Exercise brief
Please copy every line with the string "hidden" from the entries below.

Dataset excerpts
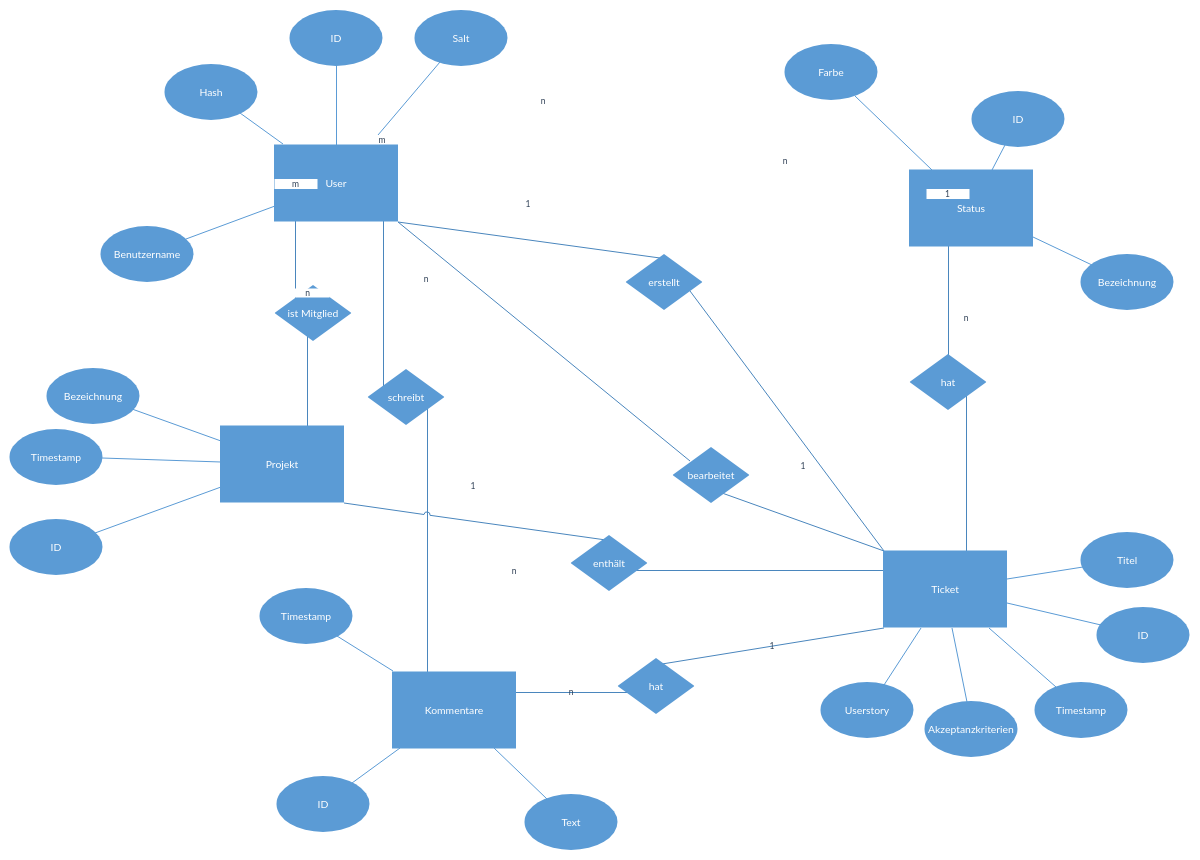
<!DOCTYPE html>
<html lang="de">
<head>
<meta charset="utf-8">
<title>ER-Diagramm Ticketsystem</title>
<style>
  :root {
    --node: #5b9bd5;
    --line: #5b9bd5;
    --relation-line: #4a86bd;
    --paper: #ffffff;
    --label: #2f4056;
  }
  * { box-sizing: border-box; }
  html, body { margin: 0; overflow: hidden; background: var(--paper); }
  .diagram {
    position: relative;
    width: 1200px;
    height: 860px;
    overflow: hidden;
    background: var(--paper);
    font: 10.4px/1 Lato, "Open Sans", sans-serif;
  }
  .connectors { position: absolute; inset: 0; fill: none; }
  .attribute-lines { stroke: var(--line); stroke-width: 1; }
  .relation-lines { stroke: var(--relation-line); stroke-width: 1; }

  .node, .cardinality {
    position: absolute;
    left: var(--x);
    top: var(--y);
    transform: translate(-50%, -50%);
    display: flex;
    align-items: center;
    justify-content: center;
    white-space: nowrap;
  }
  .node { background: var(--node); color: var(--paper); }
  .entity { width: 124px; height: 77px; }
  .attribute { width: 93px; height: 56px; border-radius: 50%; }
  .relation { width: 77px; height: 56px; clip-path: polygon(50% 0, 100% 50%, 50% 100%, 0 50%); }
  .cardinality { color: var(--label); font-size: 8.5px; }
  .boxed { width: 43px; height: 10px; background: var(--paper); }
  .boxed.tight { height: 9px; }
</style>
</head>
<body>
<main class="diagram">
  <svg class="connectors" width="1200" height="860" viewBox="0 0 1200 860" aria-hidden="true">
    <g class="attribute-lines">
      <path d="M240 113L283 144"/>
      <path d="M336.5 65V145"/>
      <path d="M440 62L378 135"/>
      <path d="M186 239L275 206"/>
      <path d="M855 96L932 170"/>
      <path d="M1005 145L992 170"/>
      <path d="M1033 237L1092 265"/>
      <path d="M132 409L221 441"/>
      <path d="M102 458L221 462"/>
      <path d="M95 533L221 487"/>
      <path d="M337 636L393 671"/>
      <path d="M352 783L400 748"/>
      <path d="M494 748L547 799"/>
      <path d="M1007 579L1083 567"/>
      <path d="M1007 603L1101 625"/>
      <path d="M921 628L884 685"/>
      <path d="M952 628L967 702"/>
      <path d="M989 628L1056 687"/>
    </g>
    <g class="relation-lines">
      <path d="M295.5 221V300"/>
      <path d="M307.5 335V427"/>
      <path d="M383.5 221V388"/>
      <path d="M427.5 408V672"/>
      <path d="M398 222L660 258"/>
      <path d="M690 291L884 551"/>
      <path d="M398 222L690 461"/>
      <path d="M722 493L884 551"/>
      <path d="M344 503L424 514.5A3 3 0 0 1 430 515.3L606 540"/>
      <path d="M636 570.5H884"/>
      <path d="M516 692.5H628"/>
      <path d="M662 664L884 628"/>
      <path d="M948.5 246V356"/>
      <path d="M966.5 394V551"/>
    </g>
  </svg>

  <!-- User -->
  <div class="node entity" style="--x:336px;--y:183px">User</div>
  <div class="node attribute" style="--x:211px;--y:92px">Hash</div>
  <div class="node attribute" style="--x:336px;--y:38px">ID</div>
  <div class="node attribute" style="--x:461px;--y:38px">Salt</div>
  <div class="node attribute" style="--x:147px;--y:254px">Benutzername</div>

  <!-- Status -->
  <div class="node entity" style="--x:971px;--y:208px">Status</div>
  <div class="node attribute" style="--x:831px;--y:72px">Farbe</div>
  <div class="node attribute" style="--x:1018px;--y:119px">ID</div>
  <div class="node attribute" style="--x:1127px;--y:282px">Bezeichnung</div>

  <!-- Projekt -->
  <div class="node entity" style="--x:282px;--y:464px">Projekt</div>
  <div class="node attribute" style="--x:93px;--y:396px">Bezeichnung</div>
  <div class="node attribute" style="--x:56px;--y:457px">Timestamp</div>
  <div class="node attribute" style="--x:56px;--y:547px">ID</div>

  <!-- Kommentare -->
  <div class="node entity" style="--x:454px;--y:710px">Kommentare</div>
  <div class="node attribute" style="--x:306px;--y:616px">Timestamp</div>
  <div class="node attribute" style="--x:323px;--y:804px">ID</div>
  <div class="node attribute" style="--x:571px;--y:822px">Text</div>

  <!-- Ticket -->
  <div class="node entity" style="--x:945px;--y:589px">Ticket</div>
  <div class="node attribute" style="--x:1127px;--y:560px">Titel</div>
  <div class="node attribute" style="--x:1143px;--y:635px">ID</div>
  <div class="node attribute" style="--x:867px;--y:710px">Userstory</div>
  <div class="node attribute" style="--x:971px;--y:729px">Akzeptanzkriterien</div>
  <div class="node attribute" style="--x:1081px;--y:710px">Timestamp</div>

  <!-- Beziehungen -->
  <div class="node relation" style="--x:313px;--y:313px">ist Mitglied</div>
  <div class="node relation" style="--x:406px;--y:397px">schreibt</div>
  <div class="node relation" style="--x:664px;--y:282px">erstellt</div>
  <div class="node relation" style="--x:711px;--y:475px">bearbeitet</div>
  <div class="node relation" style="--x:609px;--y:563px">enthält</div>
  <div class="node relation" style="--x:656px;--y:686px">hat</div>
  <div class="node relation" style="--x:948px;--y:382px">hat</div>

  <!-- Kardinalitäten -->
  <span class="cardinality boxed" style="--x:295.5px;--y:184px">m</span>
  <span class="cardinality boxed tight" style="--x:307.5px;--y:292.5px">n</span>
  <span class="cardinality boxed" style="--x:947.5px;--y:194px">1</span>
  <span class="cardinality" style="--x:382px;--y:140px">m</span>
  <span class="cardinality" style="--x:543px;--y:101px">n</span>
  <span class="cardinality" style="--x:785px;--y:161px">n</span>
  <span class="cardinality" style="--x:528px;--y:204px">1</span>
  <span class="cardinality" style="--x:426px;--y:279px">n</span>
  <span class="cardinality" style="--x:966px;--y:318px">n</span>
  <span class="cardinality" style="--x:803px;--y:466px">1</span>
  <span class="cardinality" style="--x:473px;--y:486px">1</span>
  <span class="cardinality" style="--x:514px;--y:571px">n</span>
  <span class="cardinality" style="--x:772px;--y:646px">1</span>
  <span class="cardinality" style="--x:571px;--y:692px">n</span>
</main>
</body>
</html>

...

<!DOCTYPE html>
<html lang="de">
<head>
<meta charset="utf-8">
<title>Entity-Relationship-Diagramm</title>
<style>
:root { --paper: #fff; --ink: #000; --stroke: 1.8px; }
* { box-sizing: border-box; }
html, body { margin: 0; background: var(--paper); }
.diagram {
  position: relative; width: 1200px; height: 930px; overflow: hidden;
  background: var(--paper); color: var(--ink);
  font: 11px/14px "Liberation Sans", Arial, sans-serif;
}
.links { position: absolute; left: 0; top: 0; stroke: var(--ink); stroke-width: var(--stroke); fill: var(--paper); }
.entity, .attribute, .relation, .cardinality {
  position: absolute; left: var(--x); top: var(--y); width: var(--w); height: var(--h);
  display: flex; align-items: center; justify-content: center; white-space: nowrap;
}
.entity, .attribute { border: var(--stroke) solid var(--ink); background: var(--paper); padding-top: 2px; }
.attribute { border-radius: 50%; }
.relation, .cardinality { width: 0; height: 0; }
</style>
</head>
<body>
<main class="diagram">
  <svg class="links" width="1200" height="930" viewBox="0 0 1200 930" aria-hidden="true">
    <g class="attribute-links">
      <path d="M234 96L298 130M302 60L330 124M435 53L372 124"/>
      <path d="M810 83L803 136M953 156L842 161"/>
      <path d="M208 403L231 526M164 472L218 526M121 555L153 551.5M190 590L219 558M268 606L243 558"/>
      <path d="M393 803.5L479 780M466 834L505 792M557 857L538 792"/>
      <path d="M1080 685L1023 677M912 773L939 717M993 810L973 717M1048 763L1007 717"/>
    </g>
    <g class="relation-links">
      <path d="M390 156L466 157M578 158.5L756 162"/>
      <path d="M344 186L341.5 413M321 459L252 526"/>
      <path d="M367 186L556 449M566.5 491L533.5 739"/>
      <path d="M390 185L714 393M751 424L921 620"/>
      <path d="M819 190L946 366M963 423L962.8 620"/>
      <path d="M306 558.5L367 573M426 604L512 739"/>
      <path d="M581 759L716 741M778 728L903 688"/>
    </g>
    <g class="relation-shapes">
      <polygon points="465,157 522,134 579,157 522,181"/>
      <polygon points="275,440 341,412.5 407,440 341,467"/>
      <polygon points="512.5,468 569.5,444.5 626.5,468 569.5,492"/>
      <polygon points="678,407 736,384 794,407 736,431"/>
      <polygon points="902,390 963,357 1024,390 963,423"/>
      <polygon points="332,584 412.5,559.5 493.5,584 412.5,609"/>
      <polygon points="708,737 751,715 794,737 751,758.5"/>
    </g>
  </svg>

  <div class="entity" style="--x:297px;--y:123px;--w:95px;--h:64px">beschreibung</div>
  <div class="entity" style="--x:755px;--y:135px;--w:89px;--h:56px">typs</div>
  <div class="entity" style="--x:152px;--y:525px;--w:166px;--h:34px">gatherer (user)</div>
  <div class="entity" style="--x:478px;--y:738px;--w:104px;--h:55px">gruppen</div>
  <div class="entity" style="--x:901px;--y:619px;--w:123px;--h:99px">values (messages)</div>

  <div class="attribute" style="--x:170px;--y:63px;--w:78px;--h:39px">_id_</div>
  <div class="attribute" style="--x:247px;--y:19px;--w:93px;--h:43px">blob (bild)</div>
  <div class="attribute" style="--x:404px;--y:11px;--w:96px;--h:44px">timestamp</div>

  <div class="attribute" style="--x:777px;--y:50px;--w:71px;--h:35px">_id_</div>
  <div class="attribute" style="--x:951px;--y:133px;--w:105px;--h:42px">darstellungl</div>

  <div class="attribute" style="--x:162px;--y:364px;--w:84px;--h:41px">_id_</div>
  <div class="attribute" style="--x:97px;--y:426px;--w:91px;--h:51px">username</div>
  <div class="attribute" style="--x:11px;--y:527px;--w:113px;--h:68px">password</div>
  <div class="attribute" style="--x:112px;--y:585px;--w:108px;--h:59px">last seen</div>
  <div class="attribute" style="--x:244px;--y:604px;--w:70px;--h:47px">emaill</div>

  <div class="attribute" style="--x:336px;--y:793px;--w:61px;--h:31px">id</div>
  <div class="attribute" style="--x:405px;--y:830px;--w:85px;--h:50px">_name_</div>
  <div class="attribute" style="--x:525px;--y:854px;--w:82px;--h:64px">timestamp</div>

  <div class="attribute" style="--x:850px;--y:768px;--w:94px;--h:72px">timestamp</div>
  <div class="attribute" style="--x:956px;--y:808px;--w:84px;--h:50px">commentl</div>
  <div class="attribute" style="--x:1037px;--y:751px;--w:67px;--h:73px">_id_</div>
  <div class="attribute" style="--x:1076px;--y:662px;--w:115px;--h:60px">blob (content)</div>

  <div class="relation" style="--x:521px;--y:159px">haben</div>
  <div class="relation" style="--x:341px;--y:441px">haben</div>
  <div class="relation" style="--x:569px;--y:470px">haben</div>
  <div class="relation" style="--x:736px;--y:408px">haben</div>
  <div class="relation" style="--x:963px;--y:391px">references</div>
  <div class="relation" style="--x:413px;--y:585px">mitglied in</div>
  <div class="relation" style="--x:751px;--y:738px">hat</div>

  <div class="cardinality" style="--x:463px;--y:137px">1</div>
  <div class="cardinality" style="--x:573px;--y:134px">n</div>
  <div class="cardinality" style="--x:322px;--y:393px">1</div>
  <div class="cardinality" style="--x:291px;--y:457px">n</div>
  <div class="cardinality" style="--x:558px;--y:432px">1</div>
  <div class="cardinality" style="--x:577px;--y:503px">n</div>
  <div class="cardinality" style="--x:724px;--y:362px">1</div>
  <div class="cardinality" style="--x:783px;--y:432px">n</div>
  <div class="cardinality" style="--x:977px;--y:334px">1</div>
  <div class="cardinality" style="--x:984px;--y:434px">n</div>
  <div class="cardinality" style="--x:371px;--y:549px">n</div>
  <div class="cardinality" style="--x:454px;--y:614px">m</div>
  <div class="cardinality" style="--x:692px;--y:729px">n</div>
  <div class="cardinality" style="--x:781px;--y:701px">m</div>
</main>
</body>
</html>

Output for this exercise
  html, body { margin: 0; overflow: hidden; background: var(--paper); }
    overflow: hidden;
  <svg class="connectors" width="1200" height="860" viewBox="0 0 1200 860" aria-hidden="true">
  position: relative; width: 1200px; height: 930px; overflow: hidden;
  <svg class="links" width="1200" height="930" viewBox="0 0 1200 930" aria-hidden="true">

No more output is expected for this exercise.